### [What you need to do]
For the data that follows, report how many lines include the string "fill", and write the number alone.

===== Material to process

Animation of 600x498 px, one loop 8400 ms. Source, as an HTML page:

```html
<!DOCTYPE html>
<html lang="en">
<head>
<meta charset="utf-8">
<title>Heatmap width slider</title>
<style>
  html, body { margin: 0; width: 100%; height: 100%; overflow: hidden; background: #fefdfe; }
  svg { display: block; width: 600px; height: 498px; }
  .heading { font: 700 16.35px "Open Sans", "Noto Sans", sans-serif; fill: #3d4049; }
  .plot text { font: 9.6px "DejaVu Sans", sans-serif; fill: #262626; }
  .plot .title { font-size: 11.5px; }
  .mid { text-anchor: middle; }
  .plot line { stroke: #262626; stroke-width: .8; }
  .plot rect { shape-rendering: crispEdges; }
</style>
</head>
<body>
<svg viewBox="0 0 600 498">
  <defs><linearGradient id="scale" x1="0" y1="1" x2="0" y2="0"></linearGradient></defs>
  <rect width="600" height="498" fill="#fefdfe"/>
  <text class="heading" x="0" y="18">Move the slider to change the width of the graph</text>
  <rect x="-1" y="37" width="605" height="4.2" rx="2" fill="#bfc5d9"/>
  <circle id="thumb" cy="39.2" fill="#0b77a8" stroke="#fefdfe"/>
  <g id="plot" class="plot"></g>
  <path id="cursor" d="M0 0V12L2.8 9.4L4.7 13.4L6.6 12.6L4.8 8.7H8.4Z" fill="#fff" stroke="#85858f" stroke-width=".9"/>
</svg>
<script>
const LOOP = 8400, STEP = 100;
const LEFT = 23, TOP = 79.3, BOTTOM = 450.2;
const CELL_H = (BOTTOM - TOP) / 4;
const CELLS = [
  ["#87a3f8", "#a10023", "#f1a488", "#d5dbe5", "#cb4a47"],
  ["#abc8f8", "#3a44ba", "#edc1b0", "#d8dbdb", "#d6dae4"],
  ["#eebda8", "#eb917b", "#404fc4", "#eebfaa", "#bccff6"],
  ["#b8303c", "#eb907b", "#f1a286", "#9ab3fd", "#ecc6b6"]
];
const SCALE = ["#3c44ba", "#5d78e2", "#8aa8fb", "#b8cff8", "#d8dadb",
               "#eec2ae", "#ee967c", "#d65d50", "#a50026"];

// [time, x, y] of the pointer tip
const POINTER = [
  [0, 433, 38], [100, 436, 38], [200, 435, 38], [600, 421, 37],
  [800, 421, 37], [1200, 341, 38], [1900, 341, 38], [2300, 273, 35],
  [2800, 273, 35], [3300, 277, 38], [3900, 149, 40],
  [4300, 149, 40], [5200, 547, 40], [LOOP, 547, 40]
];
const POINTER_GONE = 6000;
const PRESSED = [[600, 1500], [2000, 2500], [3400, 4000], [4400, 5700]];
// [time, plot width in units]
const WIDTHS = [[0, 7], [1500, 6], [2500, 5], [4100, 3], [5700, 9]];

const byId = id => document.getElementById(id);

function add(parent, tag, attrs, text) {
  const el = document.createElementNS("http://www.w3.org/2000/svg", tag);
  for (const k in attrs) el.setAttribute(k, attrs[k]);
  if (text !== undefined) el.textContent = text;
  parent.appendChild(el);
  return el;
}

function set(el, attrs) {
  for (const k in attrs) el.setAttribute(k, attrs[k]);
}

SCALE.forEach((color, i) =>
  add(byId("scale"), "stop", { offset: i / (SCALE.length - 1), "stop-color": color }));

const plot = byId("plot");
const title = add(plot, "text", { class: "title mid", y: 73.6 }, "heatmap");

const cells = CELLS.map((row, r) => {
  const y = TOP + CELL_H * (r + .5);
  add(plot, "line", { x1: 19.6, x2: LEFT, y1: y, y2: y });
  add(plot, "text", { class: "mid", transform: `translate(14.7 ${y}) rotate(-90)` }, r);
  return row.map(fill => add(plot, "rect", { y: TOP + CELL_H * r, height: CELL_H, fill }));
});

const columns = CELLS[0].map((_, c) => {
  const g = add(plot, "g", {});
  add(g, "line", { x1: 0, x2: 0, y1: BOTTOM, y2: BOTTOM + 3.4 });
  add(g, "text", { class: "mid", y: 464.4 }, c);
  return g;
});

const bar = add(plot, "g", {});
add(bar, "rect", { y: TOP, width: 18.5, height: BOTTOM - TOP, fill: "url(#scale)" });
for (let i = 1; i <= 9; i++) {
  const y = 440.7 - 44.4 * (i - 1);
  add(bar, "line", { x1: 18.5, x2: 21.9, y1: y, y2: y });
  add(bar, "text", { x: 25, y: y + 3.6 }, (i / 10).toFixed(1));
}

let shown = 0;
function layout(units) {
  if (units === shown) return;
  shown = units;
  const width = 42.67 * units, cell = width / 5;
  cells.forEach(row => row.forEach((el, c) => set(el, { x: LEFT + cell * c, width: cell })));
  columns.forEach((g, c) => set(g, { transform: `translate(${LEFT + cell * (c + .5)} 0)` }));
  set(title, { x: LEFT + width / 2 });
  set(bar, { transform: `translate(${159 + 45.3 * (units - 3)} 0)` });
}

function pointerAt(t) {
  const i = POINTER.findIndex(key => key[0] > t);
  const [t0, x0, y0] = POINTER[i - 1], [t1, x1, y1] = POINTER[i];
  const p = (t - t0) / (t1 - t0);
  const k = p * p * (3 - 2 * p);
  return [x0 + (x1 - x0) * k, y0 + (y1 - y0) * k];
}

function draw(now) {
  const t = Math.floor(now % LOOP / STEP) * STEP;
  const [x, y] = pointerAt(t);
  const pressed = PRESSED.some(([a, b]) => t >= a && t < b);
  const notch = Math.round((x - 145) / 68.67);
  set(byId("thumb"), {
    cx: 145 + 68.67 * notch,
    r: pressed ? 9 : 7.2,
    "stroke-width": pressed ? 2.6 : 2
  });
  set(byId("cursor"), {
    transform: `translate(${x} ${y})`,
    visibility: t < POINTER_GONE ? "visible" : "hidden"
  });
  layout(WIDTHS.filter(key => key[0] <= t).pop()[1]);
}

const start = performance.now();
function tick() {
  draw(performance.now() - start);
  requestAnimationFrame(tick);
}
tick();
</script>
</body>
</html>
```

==========

### [Written solution]
8